Friday, August 27, 2021
Are LTC Residents "Telling" Us that Antibody Testing is Important for Covid-19 Prioritization for Boosters?
In recent weeks, I've spoken to or read about residents of long-term care facilities being tested for Covid-19 antibodies. Some residents, without being ill, are showing low (or even "no") levels of antibodies, despite having been fully inoculated in the spring of 2021. This doesn't mean there was anything wrong with the original vaccinations, but it does suggest that at least for older persons, the immunity reduces over time. As a result of these test results, the facilities are recommending that families support getting booster shots for their loved ones. That strikes me as using scientific data appropriately, to help prioritize next steps in fighting the troublesome developments with Covid-19.
Why aren't other institutions, including universities, seeking similar information about antibodies or lack thereof? Does it "matter" that a faculty member -- or a student -- or an administrator -- or a staff member -- was "fully vaccinated" in, for example, February 2021, if they aren't still "protected" in September 2021?
Here's what I know so far:
- My own health insurance company requires a "doctor's order" to permit an antibody test to be covered for reimbursement.
- My local pharmacy advertised last spring that its onsite clinic would be offering antibody tests. I learned recently, however, that it never actually set up that program. The pharmacist I talked with didn't know why that decision was reversed.
- My regular physician said I could sign up for a booster shot approximately 9 months from my last of the two-shot original vaccination, and said that therefore I didn't need an antibody test.
- My insurance company asked whether I had a known exposure to Covid-19, implying that if the answer was yes, they would cover testing for a breakthrough-Covid infection, but not for antibody testing unless I had a doctor's order.
I realize one personal anecdote isn't evidence of much of anything.
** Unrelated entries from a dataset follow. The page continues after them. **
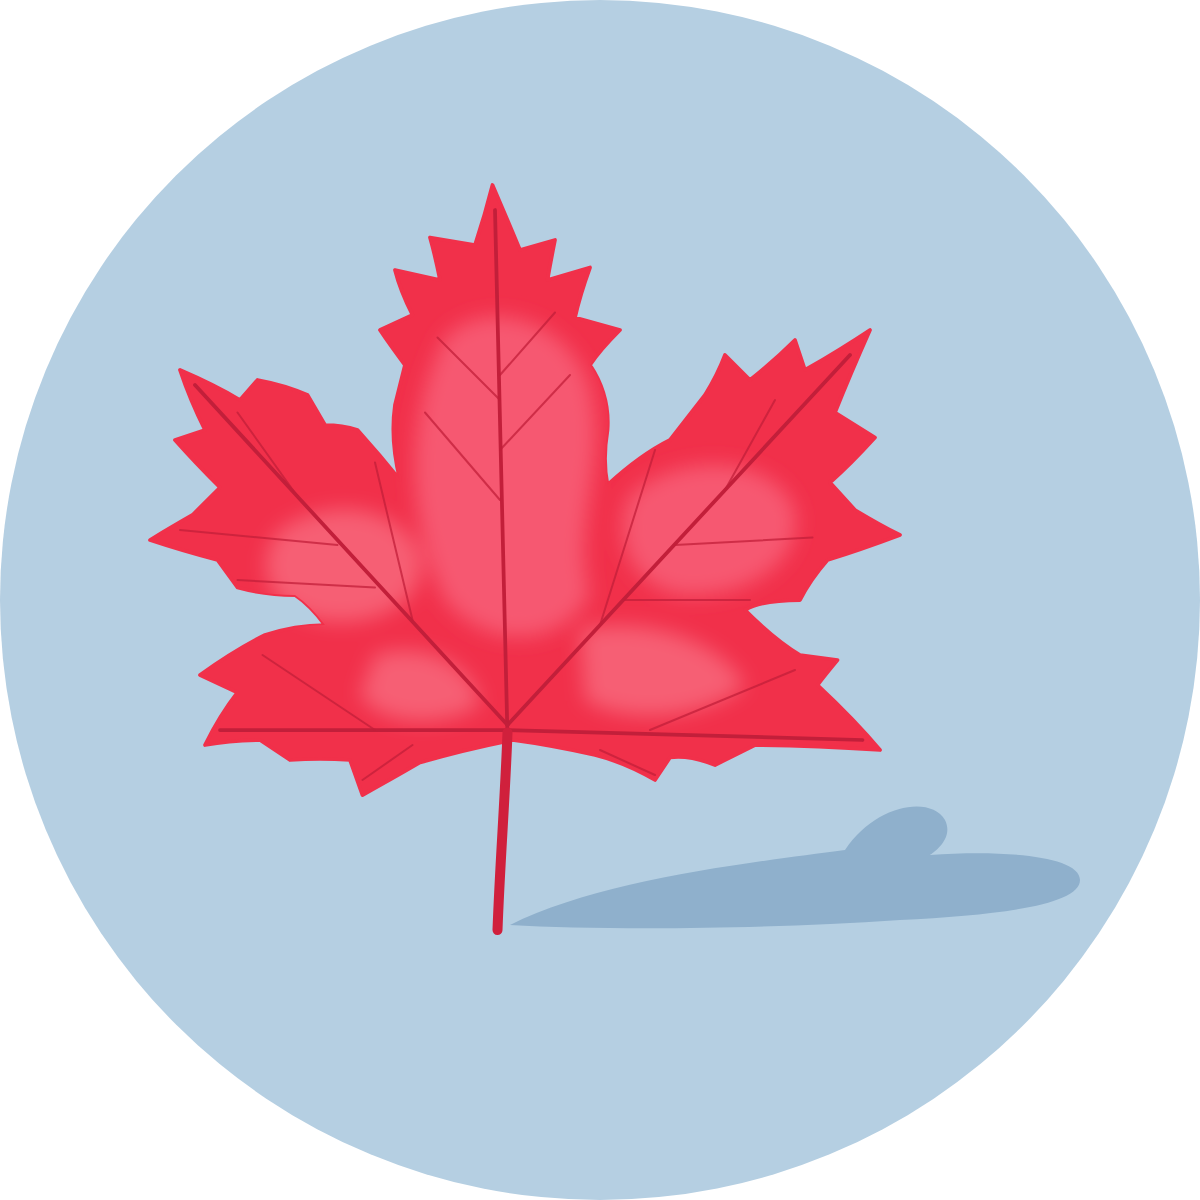
<!DOCTYPE html>
<html lang="en">
<head>
<meta charset="utf-8">
<title>Autumn Maple Leaf</title>
<style>
  :root {
    --page: #ffffff;
    --disc: #b5cfe2;
    --shadow: #8fb0cc;
    --leaf: #f1304a;
    --leaf-light: #f8627a;
    --leaf-glow: #fb8598;
    --vein: #c21f3a;
    --stem: #d0203c;
  }
  html, body {
    margin: 0;
    padding: 0;
    width: 1200px;
    height: 1200px;
    overflow: hidden;
    background: var(--page);
  }
  .artwork {
    display: block;
    width: 1200px;
    height: 1200px;
  }
  .disc { fill: var(--disc); }
  .leaf-shadow { fill: var(--shadow); }
  .leaf-body { fill: var(--leaf); stroke: var(--leaf); stroke-width: 1.5; stroke-linejoin: round; }
  .leaf-highlight { fill: var(--leaf-light); opacity: 0.8; }
  .leaf-glow { fill: var(--leaf-glow); opacity: 0.55; }
  .veins { fill: none; stroke: var(--vein); stroke-linecap: round; }
  .vein-main { stroke-width: 1.5; }
  .vein-minor { stroke-width: 0.8; opacity: 0.75; }
  .stem { fill: none; stroke: var(--stem); stroke-width: 4; stroke-linecap: round; }
</style>
</head>
<body>
<svg class="artwork" viewBox="0 0 480 480" xmlns="http://www.w3.org/2000/svg" role="img" aria-label="Red maple leaf on a pale blue disc">
  <defs>
    <path id="leaf-outline" d="
      M197 74 Q203 88 208 100 L222 96 Q220 106 219 112 L236 107 Q232 118 230 127
      L248 132 Q240 140 236 146 Q244 158 243 172 Q241 184 243 194
      Q256 182 268 176 L282 158 Q287 150 290 142 L300 152 Q310 144 318 136
      L322 148 Q336 140 348 132 Q340 150 334 165 L350 175 Q340 186 332 193
      L342 204 Q352 210 360 214 Q344 220 331 224 Q324 232 320 240 Q305 240 298 244
      Q310 256 320 262 L335 264 Q330 270 327 274 Q342 288 352 300
      Q325 298 302 298 Q294 302 286 306 Q276 302 268 303 L262 312 Q250 305 238 302
      Q220 298 205 296 Q185 300 168 305 Q156 312 145 318 L140 304 Q128 303 116 304
      L104 296 Q92 296 82 298 Q88 286 95 277 L80 270 Q94 260 106 254 Q118 250 130 250
      Q124 242 118 238 Q106 238 95 235 L87 224 Q72 220 60 216 Q70 210 77 206
      L88 195 Q78 185 70 176 L82 172 Q76 160 72 148 Q86 154 96 160
      L103 152 Q114 154 123 158 L130 170 Q137 170 143 172 Q152 182 160 192
      Q156 176 158 162 L162 146 Q156 138 152 132 L165 126 Q160 116 158 108
      L176 112 Q174 102 172 95 L190 98 Q194 86 197 74 Z"/>
    <clipPath id="leaf-clip"><use href="#leaf-outline"/></clipPath>
    <filter id="soft-blur" x="-20%" y="-20%" width="140%" height="140%">
      <feGaussianBlur stdDeviation="4"/>
    </filter>
  </defs>

  <circle class="disc" cx="240" cy="240" r="240"/>

  <path class="leaf-shadow" d="M204 370 C240 352 300 345 338 340 C350 322 372 318 378 328 C382 336 372 342 372 342 C400 340 432 342 432 352 C432 362 400 366 360 368 C300 372 240 372 204 370 Z"/>

  <g class="leaf">
    <use class="leaf-body" href="#leaf-outline"/>
    <g clip-path="url(#leaf-clip)">
      <g filter="url(#soft-blur)">
        <path class="leaf-highlight" d="M178 135 C195 118 228 128 236 155 C244 185 228 210 236 238 C222 262 192 258 178 240 C164 212 160 170 178 135 Z"/>
        <path class="leaf-highlight" d="M252 198 C272 180 310 182 318 204 C322 226 296 240 272 238 C252 234 244 214 252 198 Z"/>
        <path class="leaf-glow" d="M112 212 C132 198 160 202 168 222 C172 240 150 252 128 248 C108 244 100 226 112 212 Z"/>
        <path class="leaf-glow" d="M232 252 C258 246 288 256 298 274 C282 288 250 290 234 280 Z"/>
        <path class="leaf-glow" d="M150 262 C170 256 190 266 192 282 C176 292 152 290 144 278 Z"/>
      </g>
    </g>
    <g class="veins">
      <path class="vein-main" d="M203 295 L198 84"/>
      <path class="vein-main" d="M203 290 L340 142"/>
      <path class="vein-main" d="M203 290 L78 154"/>
      <path class="vein-main" d="M203 292 L345 296"/>
      <path class="vein-main" d="M203 292 L88 292"/>
      <path class="vein-minor" d="M200 180 L228 150 M200 150 L222 125 M200 200 L170 165 M200 160 L175 135"/>
      <path class="vein-minor" d="M250 240 L300 240 M270 218 L325 215 M290 196 L310 160 M240 250 L262 180"/>
      <path class="vein-minor" d="M150 235 L95 232 M135 218 L72 212 M120 200 L95 165 M165 248 L150 185"/>
      <path class="vein-minor" d="M260 292 L318 268 M150 292 L105 262 M240 300 L262 310 M165 298 L145 312"/>
    </g>
    <path class="stem" d="M203 293 C202 320 200 345 199 372"/>
  </g>
</svg>
</body>
</html>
But, is nursing home data already being generated that suggests antibody testing can supply relevant facts, perhaps facts that are "more" relevant than simply a history of immunization?